I used women to examine the social structure of the genre. I’ve also found, over the years, that I do women characters better than men. Maybe it’s because I’m not a macho guy. I like male characters like the ones played by Winston Chao in The Wessing Banquet , Kevin Kline in The Ice Storm, or Tobey Maguire in Ride With the Devil (1999). They tend not to know what to do, and somehow the women make the decisions. That probably reflects my own life and interests. I also find I’m not interested in sassy women—just strong women. I feel comfortable speaking through them. In Crouching Tiger, it was interesting to have women cutting into a male-dominated society of the past and a male-dominated genre.
For all the fighting in the film, it’s hardly violent.
It has more to do with Chinese opera and acrobatics than martial arts. There are violent moments—for example, when Jade Fox throws that disc like a Frisbee to cut into the man’s head. But I was more interested in getting a creepy atmosphere, as when Jen, this young, good-looking girl, takes Li’s sword, so that he, the master, has to chase the student.
The sexual tension between them is jarring.
Yes. The showdown in the bamboo forest is full of sexual tension. It’s a violation of the rules of the genre—a different kind of violence. What do you think this sword that the two women are chasing stands for? [laughs] It’s pretty obvious. When Jen steals the sword, Shu Lien chases after it because Li promised her he’d retire as a warrior, which means they could marry. The Chinese are not good at verbalizing emotions, so as a filmmaker you have to use objects and metaphors to get them across.
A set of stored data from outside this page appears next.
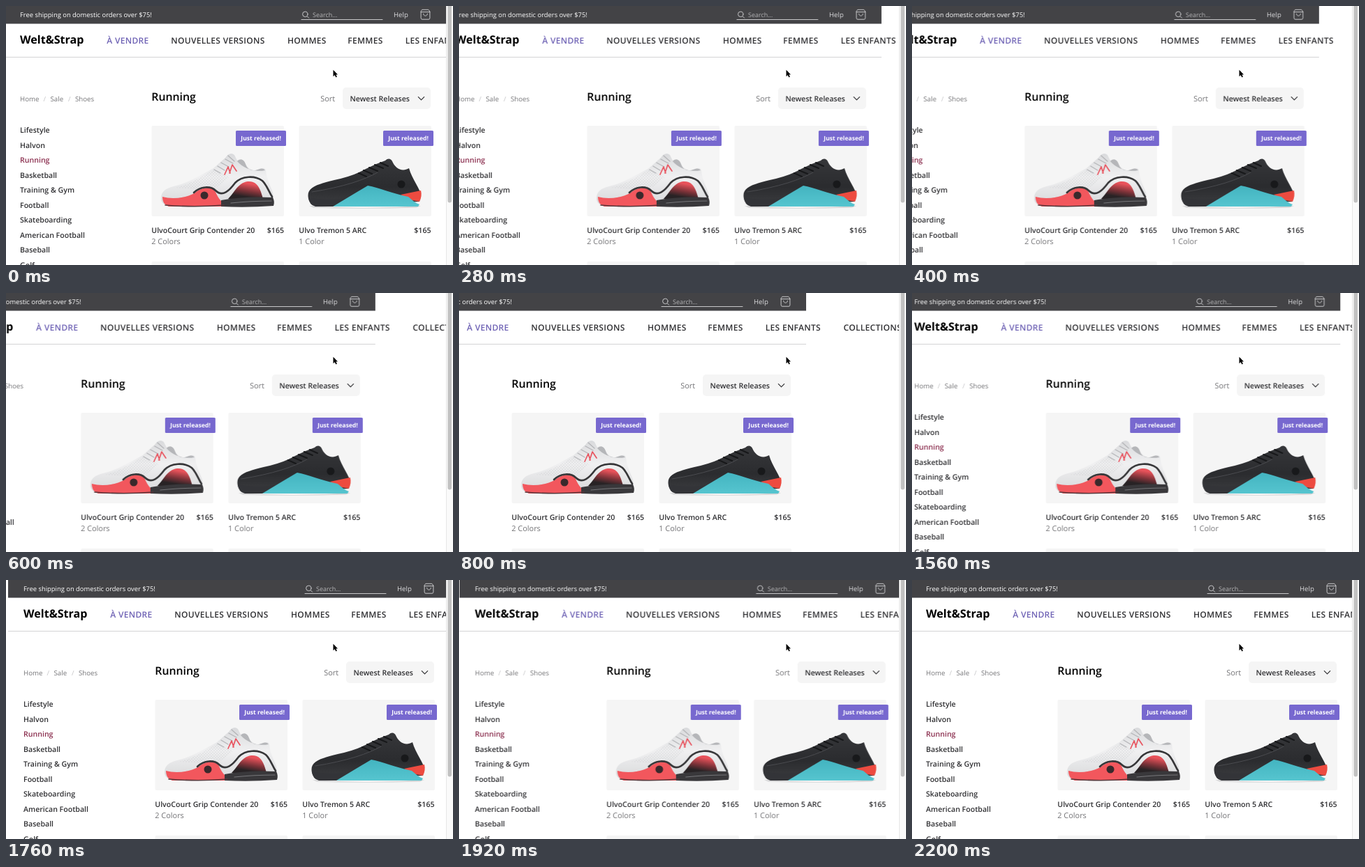
Recreate the animation shown at these times as an HTML page. Size 640 by 372 pixels, loop 2.24 s.

```html
<!DOCTYPE html>
<html lang="en">
<head>
<meta charset="utf-8">
<title>Shoe store</title>
<style>
  html, body { margin: 0; width: 100%; height: 100%; overflow: hidden; background: #fff; }
  svg { display: block; width: 640px; height: 372px; }
  text {
    font: 600 10.6px "Open Sans", "Noto Sans", sans-serif;
    fill: #303033;
    text-rendering: geometricPrecision;
  }
  .bar text { font-size: 9.4px; font-weight: 500; fill: #fff; }
  .bar .dim { font-size: 9px; fill: #b4b4b6; }
  .bar .help { font-size: 9.6px; fill: #dcdcde; }
  .nav text { font-size: 12px; letter-spacing: .3px; }
  .nav .sale { fill: #6f63b5; }
  .nav .logo { font-size: 16.1px; font-weight: 700; letter-spacing: 0; fill: #000; }
  .crumbs text { font-size: 9.7px; font-weight: 500; fill: #77777a; }
  .crumbs .slash { fill: #c4c4c6; }
  .current { fill: #8b2f4f; }
  .title { font-size: 15.8px; fill: #000; }
  .grey { font-size: 10.9px; font-weight: 500; fill: #727275; }
  .price { text-anchor: end; }
  .tag { font-size: 8.6px; font-weight: 700; fill: #fff; }
  .line { fill: none; stroke-linecap: round; stroke-linejoin: round; }

  #page { animation: scroll 2240ms linear infinite; }
  @keyframes scroll {
    0%, 1% { transform: translateX(0); }
    4.46% { transform: translateX(-3px); }
    8.93% { transform: translateX(-13px); }
    13.39% { transform: translateX(-28px); }
    17.86% { transform: translateX(-47px); }
    22.32% { transform: translateX(-72px); }
    26.79% { transform: translateX(-101px); }
    31.25% { transform: translateX(-122px); }
    35.71% { transform: translateX(-133px); }
    41.07% { transform: translateX(-137px); }
    48.21%, 50% { transform: translateX(-138px); }
    55.36% { transform: translateX(-137px); }
    58.93% { transform: translateX(-117px); }
    62.5% { transform: translateX(-80px); }
    66.07% { transform: translateX(-43px); }
    69.64% { transform: translateX(-17px); }
    73.21% { transform: translateX(-2px); }
    75.89% { transform: translateX(4px); }
    78.57% { transform: translateX(5px); }
    84.82% { transform: translateX(3px); }
    91.07% { transform: translateX(1px); }
    98.21%, 100% { transform: translateX(0); }
  }
</style>
</head>
<body>
<svg viewBox="0 0 640 372">
  <defs>
    <linearGradient id="mesh" x1="0" y1="0" x2="0" y2="1">
      <stop offset="0" stop-color="#d9dadc"/>
      <stop offset=".45" stop-color="#f0f0f1"/>
      <stop offset="1" stop-color="#d8d9db"/>
    </linearGradient>
    <linearGradient id="fade" x1=".7" y1="0" x2=".35" y2="1">
      <stop offset=".15" stop-color="#e8525a"/>
      <stop offset=".55" stop-color="#7a3238"/>
      <stop offset=".85" stop-color="#282325"/>
    </linearGradient>
    <linearGradient id="black" x1="0" y1="0" x2="0" y2="1">
      <stop offset="0" stop-color="#36373a"/>
      <stop offset=".6" stop-color="#2b2c2f"/>
      <stop offset="1" stop-color="#3b3c3f"/>
    </linearGradient>
    <linearGradient id="teal" x1="0" y1="0" x2="0" y2="1">
      <stop offset="0" stop-color="#43b4c0"/>
      <stop offset="1" stop-color="#56c5cf"/>
    </linearGradient>
    <pattern id="dots" width="4" height="4" patternUnits="userSpaceOnUse">
      <circle cx="1" cy="1" r=".55" fill="#bcbdc0"/>
      <circle cx="3" cy="3" r=".55" fill="#bcbdc0"/>
    </pattern>
    <g id="card">
      <rect x="208.5" y="172" width="189.5" height="130" rx="2" fill="#f5f5f5"/>
      <rect x="208.5" y="367" width="189.5" height="20" rx="2" fill="#f5f5f5"/>
    </g>
    <g id="badge">
      <rect x="329" y="179" width="72" height="22" rx="1.5" fill="#7768cf"/>
      <text class="tag" x="336.3" y="193.3">Just released!</text>
    </g>
    <clipPath id="view"><path d="M0 0H630.5V372H0z"/></clipPath>
  </defs>

  <g clip-path="url(#view)">
  <g id="page">
    <g class="bar">
      <rect x="-2" width="632" height="25.5" fill="#434346"/>
      <text x="20" y="16">Free shipping on domestic orders over $75!</text>
      <g class="line" stroke="#c8c8ca">
        <circle cx="428.3" cy="11.8" r="3.7"/>
        <path d="M431 14.6l2.6 2.6M423 19.5H539"/>
        <path d="M596.2 5.3H604.8L606.9 8V17.3Q606.9 19.2 605 19.2H596Q594.1 19.2 594.1 17.3V8zM594.1 8.6H606.9M597.6 11.2C597.8 15.2 603.2 15.2 603.4 11.2"/>
      </g>
      <text class="dim" x="439" y="16">Search…</text>
      <text class="help" x="555" y="16">Help</text>
    </g>

    <g class="nav">
      <path d="M-2 73.5H630" stroke="#d3d3d5"/>
      <text class="logo" x="20" y="54.2">Welt&amp;Strap</text>
      <text class="sale" x="144.3" y="54.4">À VENDRE</text>
      <text x="236.3" y="54.4">NOUVELLES VERSIONS</text>
      <text x="403" y="54.4">HOMMES</text>
      <text x="489.3" y="54.4">FEMMES</text>
      <text x="571.8" y="54.4">LES ENFANTS</text>
      <text x="683.5" y="54.4">COLLECTIONS</text>
    </g>

    <g class="crumbs">
      <text x="20" y="136.5">Home</text>
      <text class="slash" x="53.5" y="136.5">/</text>
      <text x="63.5" y="136.5">Sale</text>
      <text class="slash" x="89" y="136.5">/</text>
      <text x="99" y="136.5">Shoes</text>
    </g>

    <text x="20" y="182">Lifestyle</text>
    <text x="20" y="203.5">Halvon</text>
    <text x="20" y="225" class="current">Running</text>
    <text x="20" y="246.5">Basketball</text>
    <text x="20" y="268">Training &amp; Gym</text>
    <text x="20" y="289.5">Football</text>
    <text x="20" y="311">Skateboarding</text>
    <text x="20" y="332.5">American Football</text>
    <text x="20" y="354">Baseball</text>
    <text x="20" y="375.5">Golf</text>

    <text class="title" x="208.3" y="136.3">Running</text>
    <text class="grey" x="450.3" y="136.8">Sort</text>
    <rect x="482" y="117" width="126" height="31" rx="5" fill="#f5f5f5"/>
    <text x="492.5" y="136.6">Newest Releases</text>
    <path class="line" d="M590.3 130.7l4.2 4.2 4.2-4.2" stroke="#303033" stroke-width="1.2"/>

    <use href="#card"/>
    <use href="#card" x="211"/>

    <!-- light court shoe -->
    <g>
      <path d="M222 276C222 267 228 262 240 259C262 254 280 242 297 233L314 218C318 212 323 210 327 214L331 222C336 218 341 221 343 227C347 235 356 238 362 235C367 232 371 232 372 236C373 248 378 257 382 268L384 284L232 287C225 285 222 281 222 276z" fill="url(#mesh)"/>
      <path d="M242 261C264 256 282 244 298 235L320 246L302 260L272 263z" fill="url(#dots)"/>
      <path d="M331 223C341 234 356 239 371 236C367 231 362 235 357 236C349 237 345 233 343 227C341 221 336 218 331 223z" fill="#b5b6b9"/>
      <path class="line" d="M298 235l9 5M303 230l10 6M308 225l11 6M314 220l11 6M318 215l9 8" stroke="#b5b6b9" stroke-width="1.4"/>
      <path class="line" d="M313 242l5-11 3 9M320 240l4-12 6 9" stroke="#e85560" stroke-width="1.7"/>
      <path d="M224 274C238 278 258 276 271 268C280 260 293 259 299 265C303 274 307 282 316 285L314 288H233C227 286 224 281 224 274z" fill="#f2575d"/>
      <path d="M318 277C327 268 332 254 346 252C360 251 364 262 368 277z" fill="url(#fade)"/>
      <path d="M308 279Q340 273 382 275Q385 281 383 287Q345 290 308 288z" fill="#39383b"/>
      <path class="line" d="M322 283Q350 280 380 280" stroke="#77777a" stroke-width="1.2"/>
      <path class="line" d="M269 268C278 259 293 258 300 265C310 275 320 265 328 254C338 244 356 243 367 251C374 258 376 266 381 274" stroke="#363638" stroke-width="2.6"/>
      <path class="line" d="M228 286Q270 289.5 312 286" stroke="#57373b" stroke-width="1.6"/>
      <circle cx="284" cy="272" r="5.5" fill="#3a292c"/>
    </g>

    <!-- dark training shoe -->
    <g>
      <path d="M434 287Q515 293 594 287L588 289.5Q510 292 440 289.5z" fill="#d4d4d5"/>
      <path d="M432.5 272C432.500 260 446 256 470 250Q498 244 515 234L530 227L543 222C547 218 551 219 553 223C557 233 567 239 577 233C580 244 588 256 593 267L592 281L480 286L438 284C434 281 432.5 277 432.5 272z" fill="url(#black)"/>
      <path class="line" d="M505 240l11 5M512 236l12 5M520 232l12 5M528 228l12 5M536 225l11 5" stroke="#17181a" stroke-width="2"/>
      <path class="line" d="M438 267Q470 262 496 254Q518 247 532 239" stroke="#4b4c50"/>
      <path d="M565 271L594 265Q596 273 592 281L577 278z" fill="#ed4b40"/>
      <path d="M433 275Q458 280 488 276L472 288H443Q434 286 433 275z" fill="#333438"/>
      <path d="M468 288L518 258C534 261 552 269 576 274C582 279 586 283 592 285L590 288z" fill="url(#teal)"/>
      <circle cx="566" cy="256" r="5.5" fill="#18191b"/>
    </g>

    <use href="#badge"/>
    <use href="#badge" x="211"/>

    <text x="208.3" y="326">UlvoCourt Grip Contender 20</text>
    <text class="price" x="398" y="326">$165</text>
    <text class="grey" x="208.3" y="341.5">2 Colors</text>
    <text x="419.3" y="326">Ulvo Tremon 5 ARC</text>
    <text class="price" x="608.5" y="326">$165</text>
    <text class="grey" x="419.3" y="341.5">1 Color</text>
  </g>
  </g>

  <rect x="630" width="10" height="372" fill="#fafafa"/>
  <path d="M630.5 0V372" stroke="#e6e6e6"/>
  <rect x="632.5" y="-4" width="5.5" height="286.5" rx="2.75" fill="#c1c1c1"/>
  <path d="M468.5 91.8V101.2L470.7 99.2L472.3 102.5L473.9 101.7L472.4 98.6H475z" fill="#000" stroke="#fff" stroke-width=".8" paint-order="stroke"/>
</svg>
</body>
</html>
```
Shu Lien and Li are role models. Their sense of justice begins with their power, which they have attained by sacrificing their passion, desire and youth. They envy Jen’s youth, which is why they seize her and try to tame her, but she can never be tamed. She’s a mystery they can’t figure out.
The romantic idyll in the desert between Jen and Lo is like something from a David Lean film or Duel in the Sun .
When I decided to do the movie, the first question I asked myself was, “Do I want to do the flashback?” For forty years, it’s been unfashionable to do it in one big chunk like that. But I was making a martial arts film, and by nature B movies and pulp fiction are meant to be public entertainment, so I decided it was an opportunity for some broad strokes—if The Ice Storm was Cubism, this film is collage. I wanted to find a landscape with a lot of red elements for the first part of the sequence, to contrast with the latter part, which has a lot of green. I found the red dirt I wanted in the Gobi Desert, and for the green we went to Southern China where there’s a lot of water and white clouds.
When Jen beats up all the guys in the tavern is that a nod to saloon fights in Westerns?
It’s a tradition from both Westerns and martial-arts films. The Chinese tavern is a good stage for a fight with tables, dishes, and chairs to smash up. So I used that cliché by having Jen storming in like the Tasmanian devil and demolishing everything, including all these mediocre guys.
Where does she fly to at the end?
I don’t want to answer that. I think it’s an image of liberation. To infinity, maybe.
Did you answer all the questions you asked yourself when you made the movie?
No. I think I went through some experience with the Taoist spirit, which tells you life is an enigma. I think I’m dealing with my midlife issues through my films. I try to grasp something with each experience, and sometimes succeed, sometimes fail. It’s more about expressing yourself than about finding answers.
Interview, December 2000